The relationship between Equal Exchange and the farmers in northern Nicaragua has survived war, embargo, revolution, counter-revolution, and epic hurricanes.
SOPACDI is located in Kivu, DRC, an area that has been wracked by ethnic- and gender-based violence that has destroyed the local economy and all but virtually extinguished the coffee sector. Coffee used to play an important role in the economy, however, years of warring factions and low prices gave the farmers little hope.
Economic collapse has forced many Congolese to smuggle coffee into Rwanda by traveling across Lake Kivu and engage in 'Troc', a bartering system used to get animals, other food products and supplies. This was one of the only ways to get anything for coffee due to the low prices offered in the DRC.
Smuggling the coffee is very dangerous activity, and as a result, many people have lost their lives trying to get a better price and access to any market they can. The lack of businesses and income generating activity has pushed the DRC into deeper turmoil and this has had violent repercussions. Decades of insecurity, fallout from the Rwandan genocide and the Congo civil war has left the coffee sector neglected or abandoned. Due to these circumstances, most of the coffee produced is coming from small coffee farmers that with old or rudimentary equipment and little access to international markets.
Coffee is the answer
In 2002, Joachim Munganga founded SOPACDI as a means to bridge ethnic strife and to tap into the international specialty coffee market. He wanted to focus on connecting people and creating incomes through coffee. He started with his own farm, and with his uncle, Albert Ngaboyeka, worked to rehabilitate an old, run down estate with a central washing station for the co-op to process coffee. When SOPACDI connected with Twin Trading in the UK in 2008, SOPACDI began to access the international coffee market. Twin designed and obtained funding for a program to assist them with business skills and to begin rehabilitating the farms and improving the infrastructure, including building the first new central coffee washing station in the country in over forty years.

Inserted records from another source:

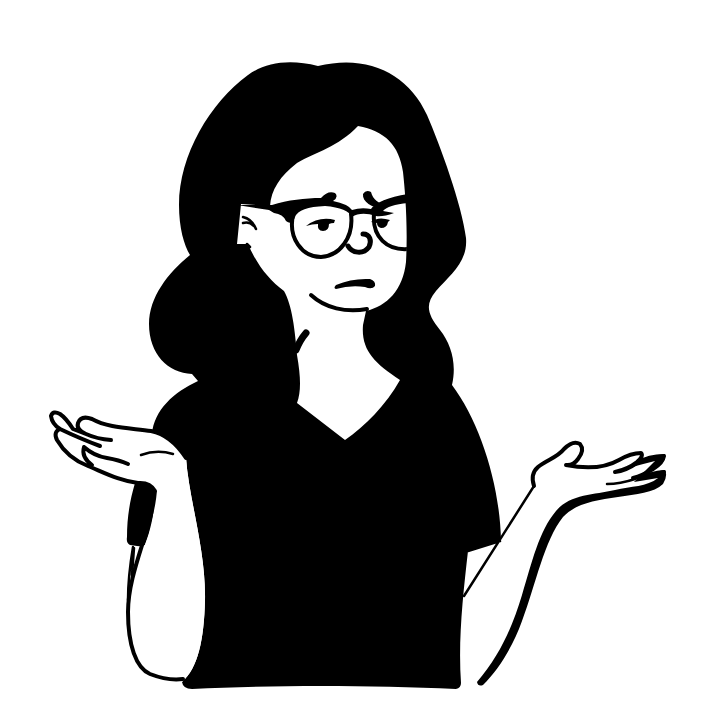
<!DOCTYPE html>
<html lang="en">
<head>
<meta charset="utf-8">
<title>Shrugging woman</title>
<style>
:root { --ink: #000; --paper: #fff; }
html, body { margin: 0; background: var(--paper); overflow: hidden; }
svg { display: block; width: 705px; height: 722px; }
.ink { fill: var(--ink); }
.paper { fill: var(--paper); }
.line { fill: none; stroke: var(--ink); stroke-width: 4; stroke-linecap: round; stroke-linejoin: round; }
.outlined { fill: var(--paper); stroke: var(--ink); stroke-width: 4; stroke-linecap: round; stroke-linejoin: round; }
.thin { stroke-width: 2.5; }
.bold { stroke-width: 7; }
</style>
</head>
<body>
<svg viewBox="0 0 705 722" role="img" aria-label="Woman with glasses shrugging, both palms raised">
  <defs>
    <clipPath id="face-edge"><path d="M230 120H404C407 170 409 230 406 262V320H230Z"/></clipPath>
  </defs>

  <g id="hair-and-shirt">
    <path class="ink" d="M318 66C290 59 266 62 248 75C210 103 179 155 179 205C179 228 184 245 190 255C168 273 149 297 149 324C149 354 168 373 192 374L198 381C174 392 154 410 152 434L186 458C189 500 206 550 205 600C204 640 198 668 182 682Q183 689 192 689C270 685 370 685 456 689Q461 688 461 683C458 640 463 595 468 551L501 541C500 485 480 422 452 385C457 363 451 344 440 330C427 314 425 304 436 291C450 275 468 262 466 238C462 205 440 145 427 115C408 73 367 54 318 66Z"/>
    <path class="ink" d="M135 483L152 484Q156 488 155 496C154 515 150 533 144 547L130 545Q126 543 127 537C127 517 130 500 135 483Z"/>
  </g>

  <g id="face-and-neck">
    <path class="paper" d="M358 126C338 147 316 152 297 163C280 176 271 190 270 206L241 204L237 244L248 244C257 265 269 280 284 291C292 305 295 330 297 355C301 378 301 392 297 403L345 440C365 426 386 405 400 380C374 363 361 350 363 325L366 311C387 306 403 290 406 262C408 225 405 190 403 172C399 145 385 131 358 126Z"/>
    <path class="line" d="M311 295C325 308 346 313 367 309"/>
    <path class="line bold" d="M306 333Q300 340 296 350"/>
    <path class="line thin" d="M243 217Q252 219 256 229M243 223Q249 221 254 226M247 244L250 247"/>
  </g>

  <g id="features" clip-path="url(#face-edge)">
    <path class="ink" d="M237 205L272 205C288 200 305 198 321 198Q328 190 335 193Q339 197 333 201Q348 204 352 210Q361 207 371 209Q378 199 408 194V203Q388 205 383 211L394 213Q383 217 376 216Q361 211 352 217Q348 208 325 206Q299 207 295 217Q292 226 286 221Q283 214 274 213L269 210Z"/>
    <path class="ink" d="M363 194Q366 189 371 192C373 200 379 203 387 207L383 210C372 207 362 202 363 194Z"/>
    <path class="line" d="M293 215C288 238 302 257 321 257C340 256 354 237 351 214"/>
    <path class="line" d="M374 214C372 237 387 251 409 249"/>
    <path class="ink" d="M306 226Q319 216 335 220L334 223Q331 223 329 224Q329 231 323 231Q317 231 318 224Q312 224 306 226Z"/>
    <path class="ink" d="M371 222Q378 216 390 220L388 222Q387 228 381 228Q377 227 377 223Z"/>
    <path class="line" style="stroke-width:5" d="M363 234C370 234 372 241 369 247C363 255 352 253 348 246"/>
    <path class="ink" d="M336 285Q352 278 370 279Q376 281 375 286Q372 290 365 287Q350 285 336 289Q333 288 336 285Z"/>
  </g>

  <g id="left-arm">
    <path class="paper" d="M133 548L145 545C153 525 157 507 155 488L138 482L160 435L186 458C189 500 206 550 205 600C204 640 198 668 182 682C150 680 132 660 128 610Z"/>
    <path class="line" d="M155 488C154 525 128 570 128 612C128 645 136 668 150 674Q168 681 183 679"/>
    <path class="line thin" d="M133 547C130 565 128 580 128 600M134 548L132 575"/>
    <path class="outlined" d="M186 458C177 444 166 434 151 431C130 428 108 428 92 419Q81 415 78 423Q77 430 86 434L73 430Q65 420 60 414Q53 410 51 416Q52 424 58 429Q54 431 56 438C63 452 73 460 88 466C103 473 119 480 137 483Q150 482 155 491L187 500Z" style="stroke:none"/>
    <path class="line" d="M186 458C177 444 166 434 151 431C130 428 108 428 92 419Q81 415 78 423Q76 430 86 434Q97 439 111 440M86 434L73 429Q66 418 60 414Q53 410 51 416Q52 424 60 429Q81 439 100 446M60 429Q53 432 57 440C64 452 75 461 88 466C105 473 120 481 138 483Q150 482 155 491M84 447Q81 457 92 465M84 447Q94 456 107 458Q119 460 128 464"/>
    <path class="line thin" d="M141 455Q157 449 173 454"/>
  </g>

  <g id="right-arm">
    <path class="line thin" d="M534 486L464 596M468 551L500 541"/>
    <path class="line" d="M534 486Q530 474 538 467C546 460 557 458 564 449Q573 440 580 444Q585 450 578 459Q573 466 566 465C586 469 605 468 619 460Q631 453 641 453Q644 456 637 462Q628 469 615 472Q626 471 637 463Q649 456 664 456Q663 463 653 469Q642 476 633 478Q647 477 664 472"/>
    <path class="ink" d="M632 467Q645 455 665 454Q667 460 657 468L648 473Q658 470 665 470Q668 476 663 484C654 493 636 494 618 497C595 500 575 504 563 517C544 541 536 584 522 621C513 646 499 669 483 685Q478 687 477 682C500 655 512 628 522 595C532 562 539 531 556 511C570 494 594 495 615 490C631 486 647 487 658 478L634 482Q643 473 655 461Q643 464 632 467Z"/>
    <path class="line thin" d="M607 484Q620 484 635 479"/>
  </g>
</svg>
</body>
</html>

"We didn't really know what a co-op was or what it would look like. Twin Trading has been there, encouraging the farmers to grow coffee and getting things started again," said Joachim Munganga.
It is important to recognize the pivotal role that our friends at Twin Trading have played in helping SOPACDI to organize as a co-operative and to work tirelessly to improve production and infrastructure at the co-op. The DRC is a difficult place to work and our alliance with Twin has helped to connect Equal Exchange with this incredible work. Our friend and ally, Richard Hide from Twin, has been instrumental in the development of this co-op and as I listened to Richard reflect on this experience, which he called "the most extraordinary experience of my life in coffee," I could see the deep bonds of friendship and admiration between Joachim and Richard. So much has been accomplished, yet there is so much more that needs to be done.
From inception, SOPACDI’s aim has been to bridge ethnic groups and to produce the highest quality coffee possible. Each year the membership of SOPACDI grows and today, SOPACDI has more than 3,200 farmers in the coop, speaking a variety of languages, including Kirundi, Kihavu, Kinyarwanda, Swahili and French. Over 20% of the members are women, many of these women are widows, some who lost their husbands as they tried to smuggle and barter coffee across the lake to Rwanda. However, the women are working to find their voices in the co-operative; many participate in co-operative meetings and have been very vocal about their situations as mothers, widows and farmers.